  24. J. T. Haraldsen, F. Ye, R. S. Fishman, J. A. Fernandez-Baca, Y. Yamaguchi, K. Kimura, and T. Kimura, Phys. Rev. B 82, 020404(R) (2010).
  25. H. Kadowaki, H. Kikuchi, and Y. Ajiro, J. Phys.: Condens. Matter 2, 4485 (1990).
  26. M. Soda, K. Kimura, T. Kimura, and K. Hirota, Phys. Rev. B 81, 100406(R) (2010).
  27. M. Frontzek, G. Ehlers, A. Podlesnyak, H. Cao, M. Matsuda, O. Zaharko, N. Aliouane, S. Barilo, and S. V. Shiryaev, J. Phys.: Condens. Matter 24, 016004 (2012).
  28. M. Poienar, F. Damay, C. Martin, V. Hardy, A. Maignan, and G. André, Phys. Rev. B 79, 014412 (2009).
  29. K. Kimura, T. Otani, H. Nakamura, Y. Wakabayashi, and T. Kimura, J. Phys. Soc. Jpn. 78, 113710 (2009).
  30. S. Seki, Y. Onose, and Y. Tokura, Phys. Rev. Lett. 101, 067204 (2008).
  31. K. Kimura, H. Nakamura, K. Ohgushi, and T. Kimura, Phys. Rev. B 78, 140401(R) (2008).
  32. Y. Tokura and S. Seki, Adv. Mater. 22, 1554 (2010).
  33. Y. Tokura, S. Seki, and N. Nagaosa, Rep. Prog. Phys. 77, 076501 (2014).
  34. N. Terada, J. Phys.: Condens. Matter 26, 453202 (2014).
  35. T. A. Kaplan and S. D. Mahanti, Phys. Rev. B 83, 174432 (2011).
  36. J. M. Wills, O. Eriksson, M. Alouani, and D. L. Price, in Electronic Structure and Physical Properties of Solids, Lecture Notes in Physics, Vol. 535, edited by H. Dreysse (Springer Berlin Heidelberg, 2000) p. 148-167.

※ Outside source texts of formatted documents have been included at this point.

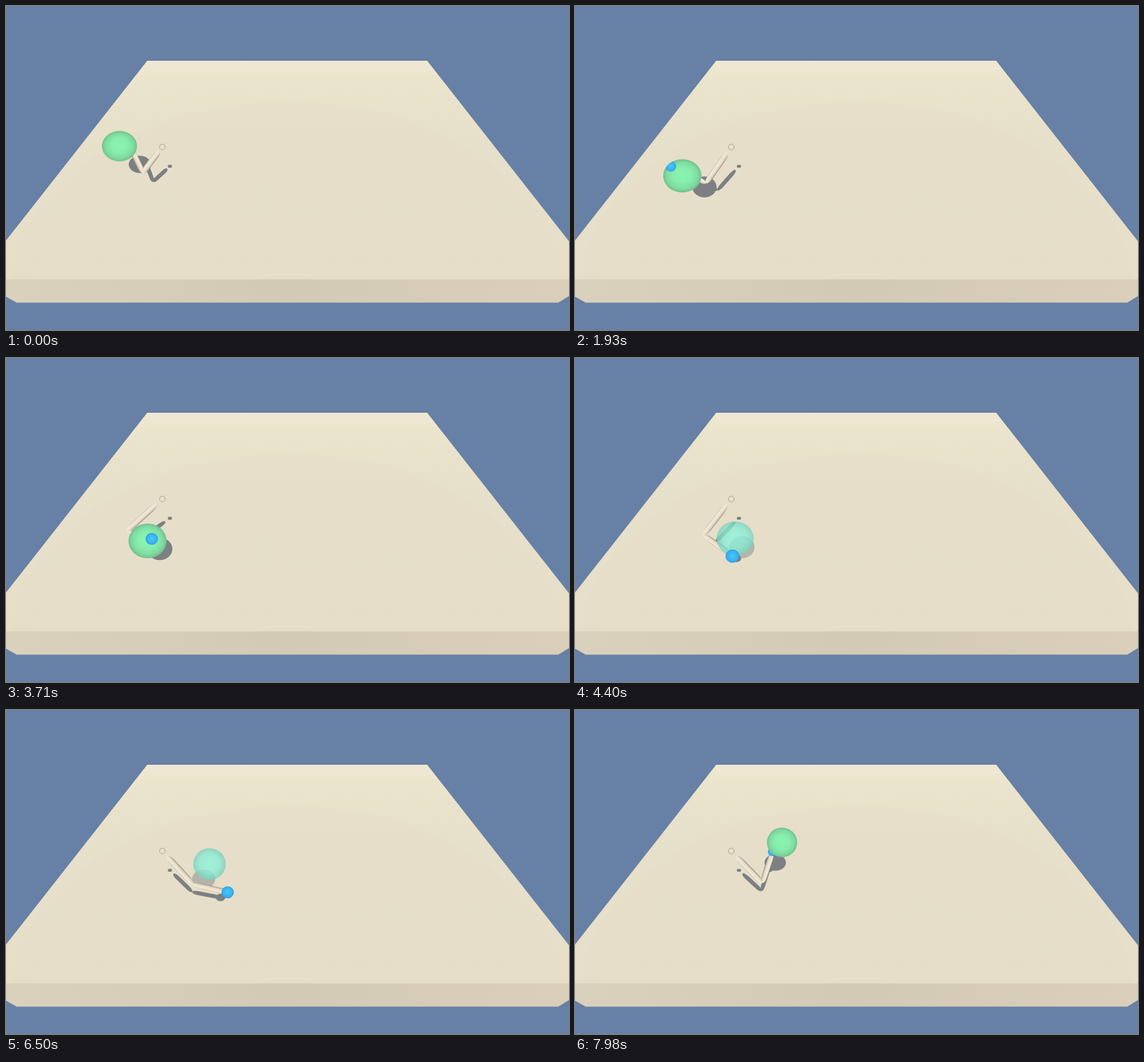
Animation, 893 px wide and 515 px high, one loop 8000 ms. Source, as an HTML page with a canvas:

```html
<!DOCTYPE html>
<html lang="en">
<head>
<meta charset="utf-8">
<title>Reaching arm</title>
<style>
  html, body { margin: 0; width: 100%; height: 100%; overflow: hidden; background: #6780a5; }
  canvas { display: block; width: 893px; height: 515px; }
</style>
</head>
<body>
<canvas id="stage" width="893" height="515"></canvas>
<script>
const ctx = document.getElementById('stage').getContext('2d');
const LOOP = 8000, STEP = 77.4;
const SHOULDER = [248, 224.3], SHOULDER_SHADOW = [260, 254.7];
const SHADE = '#7d7f82';

// Key poses: time, elbow x and y, hand x and y
const poses = [
  [0, 217, 265, 196, 222],
  [1930, 208, 281.5, 152, 255],
  [3020, 190, 271, 211, 264],
  [4400, 203.5, 281, 249.3, 314.5],
  [4850, 234, 287, 273, 329],
  [5500, 268.5, 274.5, 295.5, 298.3],
  [6500, 296.5, 277, 351.5, 289.7],
  [6900, 297, 276, 352, 278],
  [7980, 297, 275, 313, 225]
];

// Smooth curve through the poses
function poseAt(t) {
  const last = poses.length - 1;
  let i = 0;
  while (i < last - 1 && t >= poses[i + 1][0]) i++;
  const a = poses[i], b = poses[i + 1], span = b[0] - a[0];
  const u = Math.min(1, (t - a[0]) / span), u2 = u * u, u3 = u2 * u;
  const before = poses[Math.max(0, i - 1)], after = poses[Math.min(last, i + 2)];
  return a.slice(1).map((p, j) => {
    const c = j + 1, q = b[c];
    const m = (q - before[c]) / (b[0] - before[0]) * span;
    const n = (after[c] - p) / (after[0] - a[0]) * span;
    return (2 * u3 - 3 * u2 + 1) * p + (u3 - 2 * u2 + u) * m + (3 * u2 - 2 * u3) * q + (u3 - u2) * n;
  });
}

// Steady orbit around the shoulder, seen in perspective
function goalAt(t) {
  const angle = .49 * (t / 1000 - 3.7), s = Math.sin(angle), c = Math.cos(angle);
  const x = 249.4 + (79 + 5 * c) * s - 25.5 * c;
  const y = 234.7 + 51 * c + 5 * c * c;
  const near = (y - 210) * .05;
  return { x, y, rx: 24 + near + (327 - x) * .022, ry: 23.5 + near };
}

const mix = (a, b, u) => [a[0] + (b[0] - a[0]) * u, a[1] + (b[1] - a[1]) * u];
const drop = ([x, y], height) => [x + (291 - x) * .29 * height, y + (13.6 + (287 - y) * .24) * height];

function gradient(g, colors) {
  colors.forEach(([at, color]) => g.addColorStop(at, color));
  return g;
}

function polygon(fill, points) {
  ctx.fillStyle = fill;
  ctx.beginPath();
  points.forEach(p => ctx.lineTo(...p));
  ctx.fill();
}

function ellipse(fill, x, y, rx, ry) {
  ctx.fillStyle = fill;
  ctx.beginPath();
  ctx.ellipse(x, y, rx, ry, 0, 0, 7);
  ctx.fill();
}

function ball(x, y, rx, ry, colors) {
  ctx.save();
  ctx.translate(x, y);
  ctx.scale(rx, ry);
  ellipse(gradient(ctx.createRadialGradient(0, -.08, 0, 0, 0, 1), colors), 0, 0, 1, 1);
  ctx.restore();
}

// Capsule with long tapering ends
function limb(a, b, w, fill) {
  const dx = b[0] - a[0], dy = b[1] - a[1], len = Math.hypot(dx, dy);
  ctx.save();
  ctx.translate(...a);
  ctx.rotate(Math.atan2(dy, dx));
  ctx.fillStyle = fill || gradient(ctx.createLinearGradient(0, -w, 0, w),
    [[0, '#938c7c'], [.2, '#d3cab7'], [.45, '#ebe2cf'], [.8, '#f2ead7'], [1, '#c9c0ad']]);
  ctx.beginPath();
  ctx.moveTo(0, 0);
  for (const s of [-1, 1]) {
    const from = s < 0 ? 0 : len, v = s * w;
    const at = k => from - s * len * k;
    ctx.bezierCurveTo(from, v * .65, at(.1), v, at(.27), v);
    ctx.lineTo(at(.73), v);
    ctx.bezierCurveTo(at(.9), v, at(1), v * .65, at(1), 0);
  }
  ctx.fill();
  ctx.restore();
}

function drawTable() {
  ctx.fillStyle = '#6780a5';
  ctx.fillRect(0, 0, 893, 515);
  const top = gradient(ctx.createLinearGradient(0, 87, 0, 435),
    [[0, '#f0e8d2'], [.1, '#ebe4cd'], [.3, '#e7e0ca'], [1, '#e6dec9']]);
  polygon(top, [[224, 87], [668, 87], [893, 374], [893, 435], [0, 435], [0, 372.7]]);
  ctx.save();
  ctx.beginPath();
  ctx.rect(0, 87, 893, 347);
  ctx.clip();
  ellipse('rgba(222,216,194,.2)', 446, 450, 435, 298);
  ctx.restore();
  const front = gradient(ctx.createLinearGradient(0, 0, 893, 0),
    [[0, '#dad1bd'], [.5, '#d3cab5'], [1, '#d9cfbb']]);
  polygon(front, [[0, 434.5], [893, 434.5], [893, 461], [876, 471.5], [17, 471.5], [0, 462]]);
}

function drawShadows(goal, elbow, hand, touching) {
  const [gx, gy] = drop([goal.x, goal.y], 1), near = goal.y - 210;
  const joint = drop(elbow, .76), tip = drop(hand, .95 - (hand[1] - 222) * .0045);
  ctx.save();
  ctx.filter = 'blur(0.7px)';
  ctx.globalAlpha = touching ? 1 : .45;
  ellipse(SHADE, gx, gy, 17 + near * .038, 13 + near * .06);
  ctx.globalAlpha = 1;
  limb(mix(SHOULDER_SHADOW, joint, .16), joint, 3.2, SHADE);
  limb(joint, tip, 3.2, SHADE);
  ellipse(SHADE, ...tip, 7.5, 6);
  ellipse(SHADE, ...SHOULDER_SHADOW, 3.4, 2.5);
  ctx.restore();
}

function drawGoal({ x, y, rx, ry }, touching) {
  ball(x, y, rx, ry, touching
    ? [[0, '#88f4b0'], [.45, '#87efae'], [.8, '#7fdca1'], [1, '#72bf90']]
    : [[0, 'rgba(140,245,222,.78)'], [.6, 'rgba(136,238,214,.77)'], [1, 'rgba(122,208,188,.78)']]);
}

function drawHand([x, y]) {
  const r = 9.5 + (y - 290) * .04;
  ball(x, y, r * 1.04, r, [[0, '#54c8fb'], [.35, '#41bdf8'], [.75, '#38b1f3'], [1, '#309cdf']]);
}

// Only the part of the hand that breaks through the goal
function drawHandThrough({ x, y, rx, ry }, hand) {
  ctx.save();
  ctx.beginPath();
  ctx.ellipse(x, y, rx, ry, 0, 0, 7);
  ctx.clip();
  drawHand(hand);
  ctx.restore();
}

function draw(t) {
  const [ex, ey, hx, hy] = poseAt(t), elbow = [ex, ey], hand = [hx, hy];
  const goal = goalAt(t);
  const touching = Math.hypot((hx - goal.x) / goal.rx, (hy - goal.y) / goal.ry) < .98;
  const handInFront = hy > 240;
  drawTable();
  drawShadows(goal, elbow, hand, touching);
  limb(elbow, hand, 4.4);
  limb(mix(SHOULDER, elbow, .15), elbow, 4.7);
  ball(...SHOULDER, 5, 5, [[0, '#f0e8d5'], [.6, '#e7deca'], [.85, '#cbc3b0'], [1, '#a09886']]);
  if (!handInFront) drawHand(hand);
  drawGoal(goal, touching);
  if (handInFront) touching ? drawHandThrough(goal, hand) : drawHand(hand);
}

const start = performance.now();
function tick() {
  const t = (performance.now() - start) % LOOP;
  draw(Math.floor((t + 13) / STEP) * STEP);
  requestAnimationFrame(tick);
}
tick();
</script>
</body>
</html>
```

  37. Y. Ono, K. I. Satoh, T. Nozaki, and T. Kajitani, Jpn. J. Appl. Phys. 46, 1071 (2007).
  38. A. I. Liechtenstein, V. I. Anisimov, and J. Zaanen, Phys. Rev. B 52, R5467(R) (1995).
  39. M. T. Czyzyk and G. A. Sawatzky, Phys. Rev. B 49, 14211 (1994).

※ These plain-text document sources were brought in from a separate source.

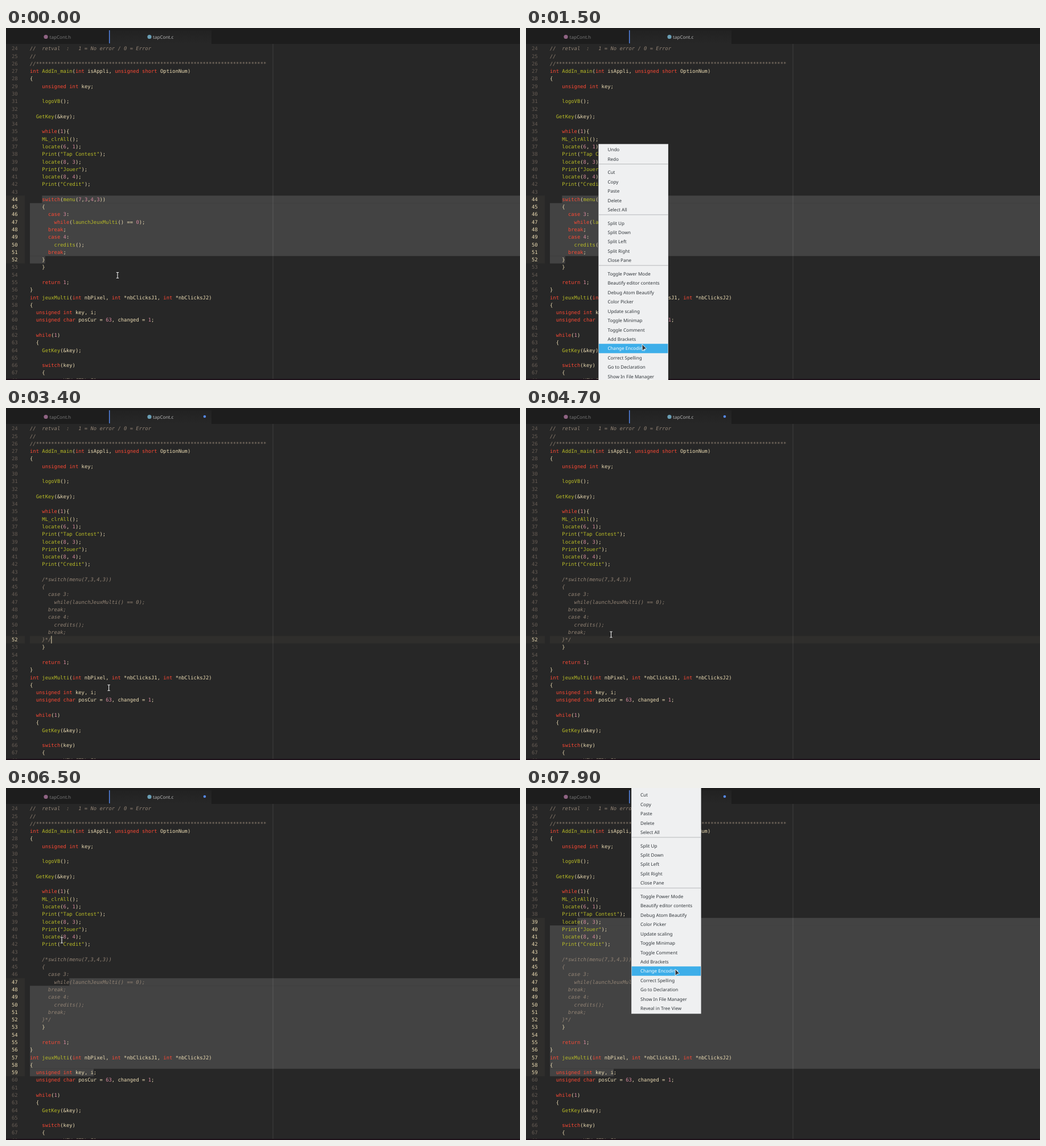
Write an HTML page that moves like this. It is 903x620 px and loops after 8000 ms.

```html
<!DOCTYPE html>
<html lang="en">
<head>
<meta charset="utf-8">
<title>Code editor</title>
<style>
  html, body { margin: 0; width: 100%; height: 100%; overflow: hidden; background: #272727; }
  svg { display: block; width: 903px; height: 620px; }
  text { white-space: pre; text-rendering: geometricPrecision; }
  .code { font: 8.86px "DejaVu Sans Mono", monospace; fill: #ebdbb2; }
  .ui { font: 8.08px "Noto Sans", sans-serif; }
  .num { text-anchor: end; fill: #665c54; }
  .num.on { fill: #ebdbb2; }
  .com { fill: #928374; font-style: italic; }
  .str, .fn { fill: #b8bb26; }
  .key { fill: #fb4934; }
  .lit { fill: #d3869b; }
  .item { fill: #31363b; }
  .item.on { fill: #fcfcfc; }
</style>
</head>
<body>
<svg viewBox="0 0 903 620">
  <defs>
    <linearGradient id="tab" x2="0" y2="1">
      <stop stop-color="#222"/><stop offset="1" stop-color="#272727"/>
    </linearGradient>
  </defs>
  <rect width="903" height="620" fill="#272727"/>
  <g id="marks"></g>
  <path d="M469 28V618" stroke="#fff" stroke-opacity=".12"/>
  <g id="code" class="code"></g>
  <rect width="903" height="28" fill="#1d1d1d"/>
  <rect x="181" y="4" width="180" height="24" fill="url(#tab)"/>
  <rect x="181" y="4" width="1.4" height="23" fill="#568af2"/>
  <circle cx="70" cy="15.5" r="3.6" fill="#8f6383"/>
  <circle cx="252" cy="15.5" r="3.6" fill="#6a9fb5"/>
  <g class="ui">
    <text x="76.5" y="18.6" fill="#777">tapCont.h</text>
    <text x="258" y="18.6" fill="#b4b4b4">tapCont.c</text>
  </g>
  <circle id="dot" cx="349" cy="15" r="2.3" fill="#568af2"/>
  <rect y="618" width="903" height="2" fill="#1c1018"/>
  <g id="menu" class="ui"></g>
  <path id="arrow" d="M0 0L7.6 7.8L4 8.6L.2 11.6Z" fill="#31363b" stroke="#f4f4f4" stroke-width=".9" stroke-linejoin="round"/>
  <g id="beam" fill="none">
    <path d="M-2.2 -5H2.2M0 -5V5M-2.2 5H2.2" stroke="#222" stroke-width="2.6"/>
    <path d="M-2.2 -5H2.2M0 -5V5M-2.2 5H2.2" stroke="#f4f4f4" stroke-width="1.1"/>
  </g>
</svg>
<script>
const FIRST = 24, ROW = 13.28, TOP = 29.6, LEFT = 42, CHAR = 5.334;
const PITCH = 16.45, GAP = 7;
const $ = id => document.getElementById(id);

const lines = `//  retval  :   1 = No error / 0 = Error
//
//${'*'.repeat(76)}
int AddIn_main(int isAppli, unsigned short OptionNum)
{
    unsigned int key;

    logoVB();

  GetKey(&key);

    while(1){
    ML_clrAll();
    locate(6, 1);
    Print("Tap Contest");
    locate(8, 3);
    Print("Jouer");
    locate(8, 4);
    Print("Credit");

    switch(menu(7,3,4,3))
    {
      case 3:
        while(launchJeuxMulti() == 0);
      break;
      case 4:
        credits();
      break;
    }
    }

    return 1;
}
int jeuxMulti(int nbPixel, int *nbClicksJ1, int *nbClicksJ2)
{
  unsigned int key, i;
  unsigned char posCur = 63, changed = 1;

  while(1)
  {
    GetKey(&key);

    switch(key)
    {
      case KEY_CTRL_F1:`.split('\n');

const groups = [
  'Undo,Redo',
  'Cut,Copy,Paste,Delete,Select All',
  'Split Up,Split Down,Split Left,Split Right,Close Pane',
  'Toggle Power Mode,Beautify editor contents,Debug Atom Beautify,Color Picker,Update scaling,' +
  'Toggle Minimap,Toggle Comment,Add Brackets,Change Encoding,Correct Spelling,' +
  'Go to Declaration,Show In File Manager,Reveal in Tree View'
].map(g => g.split(','));

const esc = s => s.replace(/&/g, '&amp;').replace(/</g, '&lt;');
const span = (cls, s) => `<tspan class="${cls}">${esc(s)}</tspan>`;
const rowTop = n => TOP + (n - FIRST) * ROW;
const colX = c => LEFT + c * CHAR;
const rect = (x, y, w, h, fill) => `<rect x="${x}" y="${y}" width="${w}" height="${h}" fill="${fill}"/>`;

const token = /(\/\/.*)|("[^"]*")|\b(int|unsigned|short|char|while|switch|case|break|return)\b|(\w+)(?=\()|\b(\d+)\b|&/g;
const paint = s => s.replace(token, (m, com, str, key, fn, lit) =>
  com ? span('com', m) : str ? span('str', m) : key ? span('key', m) :
  fn ? span('fn', m) : lit ? span('lit', m) : esc(m));

// Code lines; lines 44 to 52 also get a commented-out version
$('code').innerHTML = lines.map((s, i) => {
  const n = FIRST + i, y = rowTop(n) + 9.7;
  const put = (cls, body) => `<text class="${cls}" x="${LEFT}" y="${y}">${body}</text>`;
  let out = `<text class="num" x="20.7" y="${y}">${n}</text>`;
  if (n < 44 || n > 52) return out + put('', paint(s));
  const off = n == 44 ? s.replace('switch', '/*switch') : n == 52 ? s + '*/' : s;
  return out + put('live', paint(s)) + put('com dead', esc(off));
}).join('');

// Context menu
const centers = [];
let y = 10, parts = rect(0, 0, 122.5, 435, '#eff0f1') +
  '<rect id="hover" x=".5" width="121.5" height="16.45" fill="#3daee9"/>';
groups.forEach((g, k) => {
  if (k) {
    parts += rect(0, y - PITCH / 2, 122.5, 1, '#b6b9bb');
    y += GAP;
  }
  for (const name of g) {
    parts += `<text class="item" x="16" y="${y + 2.9}">${name}</text>`;
    centers.push(y);
    y += PITCH;
  }
});
$('menu').innerHTML = parts + '<rect x=".25" y=".25" width="122" height="434.5" fill="none" stroke="#bcbec0" stroke-width=".5"/>';

const nums = [...document.querySelectorAll('.num')];
const items = [...document.querySelectorAll('.item')];
const live = document.querySelectorAll('.live'), dead = document.querySelectorAll('.dead');

// Pointer path: time, x, y
const path = [
  [0, 196, 435.5], [300, 129, 427], [500, 134, 430], [900, 180, 455], [1000, 186, 466],
  [1500, 204, 557], [1700, 206, 600], [1800, 206, 577], [2400, 197.5, 531], [3100, 197.5, 531],
  [3500, 175, 480], [3900, 152, 426], [4000, 155, 374], [4100, 152, 399], [4300, 152, 399],
  [4700, 149.5, 399], [5200, 162.5, 341], [5600, 226, 533], [6000, 156, 502], [6100, 154, 498],
  [6200, 162.5, 341], [6300, 162.5, 341], [6400, 125, 300], [6500, 98, 268], [6700, 90, 230],
  [6900, 100, 250], [7200, 184.7, 398], [7400, 215, 506], [7700, 250, 385], [7900, 262, 319], [8000, 262, 319]
];

function pointer(t) {
  const i = path.findIndex(p => p[0] > t), [t0, x0, y0] = path[i - 1], [t1, x1, y1] = path[i];
  const k = (t - t0) / (t1 - t0);
  return [x0 + (x1 - x0) * k, y0 + (y1 - y0) * k];
}

// Selection as [line, column, line, column]
const selection = t =>
  t < 3300 ? [44, 4, 52, 5] :
  t < 6000 ? [52, 7, 52, 7] :
  t < 6400 ? [59, 21, 59, 21] :
  t < 6600 ? [47, 13, 59, 21] :
  t < 6700 ? [42, 10, 59, 21] : [39, 9, 59, 21];

function drawSelection(t) {
  const [a, ca, b, cb] = selection(t);
  let out = rect(0, rowTop(a), 33, (b - a + 1) * ROW, '#2f2e2c');
  if (a == b) {
    out += rect(LEFT, rowTop(a), 861, ROW, '#2f2e2c');
    if ((t - 3300) % 800 < 400) out += rect(colX(ca), rowTop(a), 1, ROW, '#ebdbb2');
  } else {
    out += rect(colX(ca), rowTop(a), 903 - colX(ca), ROW + .2, '#434343') +
      rect(LEFT, rowTop(a + 1), 861, (b - a - 1) * ROW + .2, '#434343') +
      rect(LEFT, rowTop(b), cb * CHAR, ROW, '#434343');
  }
  $('marks').innerHTML = out;
  nums.forEach((n, i) => n.classList.toggle('on', FIRST + i >= a && FIRST + i <= b));
}

const show = (el, on) => { el.style.display = on ? '' : 'none'; };
const place = (el, x, y) => el.setAttribute('transform', `translate(${x} ${y})`);

function draw(t) {
  const [x, y] = pointer(t), done = t >= 3300;
  const second = t >= 7300, open = second || (t >= 400 && t < 3200);
  const mx = second ? 185 : 127.5, my = second ? -37.5 : 204.5;

  drawSelection(t);
  live.forEach(el => show(el, !done));
  dead.forEach(el => show(el, done));
  show($('dot'), done);

  show($('menu'), open);
  place($('menu'), mx, my);
  $('menu').setAttribute('opacity', t == 3100 ? .62 : 1);
  const over = centers.findIndex(c => Math.abs(y - my - c) <= PITCH / 2);
  show($('hover'), over >= 0);
  if (over >= 0) $('hover').setAttribute('y', centers[over] - PITCH / 2);
  items.forEach((el, i) => el.classList.toggle('on', i == over));

  const arrow = t >= 7200 || (open && t < 3100);
  show($('arrow'), arrow);
  show($('beam'), !arrow);
  place($(arrow ? 'arrow' : 'beam'), x, y);
}

const start = performance.now();
let last = -1;
function tick() {
  const t = Math.floor((performance.now() - start) % 8000 / 100) * 100;
  if (t != last) draw(last = t);
  requestAnimationFrame(tick);
}
tick();
</script>
</body>
</html>
```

  40. A. I. Liechtenstein, M. I. Katsnelson, V.P. Antropov, and V. A. Gubanov, J. Magn. Magn. Mater. 67, 65 (1987).
  41. M. I. Katsnelson and A.I. Lichtenstein, Phys. Rev. B 61, 8906 (2000).
  42. Y. O. Kvashnin, O. Grånäs, I. Di Marco, M. I. Katsnelson, A. I. Lichtenstein, and O. Eriksson, Phys. Rev. B 91, 125133 (2015).

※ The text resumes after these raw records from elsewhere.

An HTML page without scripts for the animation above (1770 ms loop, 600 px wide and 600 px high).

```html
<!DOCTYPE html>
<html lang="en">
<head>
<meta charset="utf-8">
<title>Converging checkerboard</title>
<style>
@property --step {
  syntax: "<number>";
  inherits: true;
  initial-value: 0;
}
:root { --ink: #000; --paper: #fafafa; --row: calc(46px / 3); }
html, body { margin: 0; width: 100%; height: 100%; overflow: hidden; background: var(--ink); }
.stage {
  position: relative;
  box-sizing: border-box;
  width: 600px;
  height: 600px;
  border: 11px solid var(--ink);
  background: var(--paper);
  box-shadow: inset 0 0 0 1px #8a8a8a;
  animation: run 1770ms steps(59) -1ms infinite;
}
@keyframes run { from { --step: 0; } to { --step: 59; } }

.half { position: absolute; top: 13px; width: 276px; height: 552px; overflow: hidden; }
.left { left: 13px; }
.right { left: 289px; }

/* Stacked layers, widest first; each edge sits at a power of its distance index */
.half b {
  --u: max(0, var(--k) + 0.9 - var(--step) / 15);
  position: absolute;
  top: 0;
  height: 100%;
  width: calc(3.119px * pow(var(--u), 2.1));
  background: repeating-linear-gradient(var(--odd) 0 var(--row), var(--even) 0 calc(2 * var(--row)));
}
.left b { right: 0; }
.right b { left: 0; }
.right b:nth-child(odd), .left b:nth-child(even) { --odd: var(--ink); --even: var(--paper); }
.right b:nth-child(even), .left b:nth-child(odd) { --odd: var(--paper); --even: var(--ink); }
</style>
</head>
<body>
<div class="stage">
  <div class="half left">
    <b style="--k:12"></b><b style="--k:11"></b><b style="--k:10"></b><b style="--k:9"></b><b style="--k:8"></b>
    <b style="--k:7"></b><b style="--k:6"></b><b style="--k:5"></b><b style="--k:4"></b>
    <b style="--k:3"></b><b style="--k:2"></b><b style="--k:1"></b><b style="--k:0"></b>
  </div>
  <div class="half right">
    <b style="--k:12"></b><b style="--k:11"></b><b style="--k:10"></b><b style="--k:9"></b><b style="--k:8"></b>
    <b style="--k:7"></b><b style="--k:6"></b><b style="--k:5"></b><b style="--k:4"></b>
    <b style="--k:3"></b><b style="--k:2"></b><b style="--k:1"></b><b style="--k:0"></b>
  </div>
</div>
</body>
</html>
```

  43. D.P. Landau and K. Binder, A Guide to Monte Carlo Simulations in Statistical Physics (Cambridge University Press, Cambridge, England, 2008).
  44. N. Metropolis, A. W. Rosenbluth, M. N. Rosenbluth, A. H. Teller, and E. Teller, J. Chem. Phys. 21, 1087 (1953).
  45. U. Nowak, R. W. Chantrell, and E. C. Kennedy, Phys. Rev. Lett. 84, 163 (2000).
  46. H. Yamaguchi, S. Ohtomo, S. Kimura, M. Hagiwara, K. Kimura, T. Kimura, T. Okuda, and K. Kindo, Phys. Rev. B 81, 033104 (2010).
  47. Note that systems larger than 90902 unit cells require more than 12.5 days of simulation which is not accessible at the super-computer of CRIANN.
  48. T. Okuda, R. Kajimoto, M. Okawa, and T. Saitoh, Int. J. Mod. Phys. B 27, 1330002 (2013).
  49. A. P. Ramirez, Annu. Rev. Mater. Sci. 24, 453 (1994).
  50. J. E. Greedan, J. Mater. Chem. 11, 37 (2001).
  51. K. Kimura, H. Nakamura, S. Kimura, M. Hagiwara, and T. Kimura, Phys. Rev. Lett. 103, 107201 (2009).
Comments 0
Request Comment
You are adding the first comment!
How to quickly get a good reply:
  • Give credit where it’s due by listing out the positive aspects of a paper before getting into which changes should be made.
  • Be specific in your critique, and provide supporting evidence with appropriate references to substantiate general statements.
  • Your comment should inspire ideas to flow and help the author improves the paper.

The better we are at sharing our knowledge with each other, the faster we move forward.
""
The feedback must be of minumum 40 characters
   
Add comment
Cancel
Loading ...
112572
This is a comment super asjknd jkasnjk adsnkj
Upvote
Downvote
""
The feedback must be of minumum 40 characters
The feedback must be of minumum 40 characters
Submit
Cancel

You are asking your first question!
How to quickly get a good answer:
  • Keep your question short and to the point
  • Check for grammar or spelling errors.
  • Phrase it like a question
Test
Test description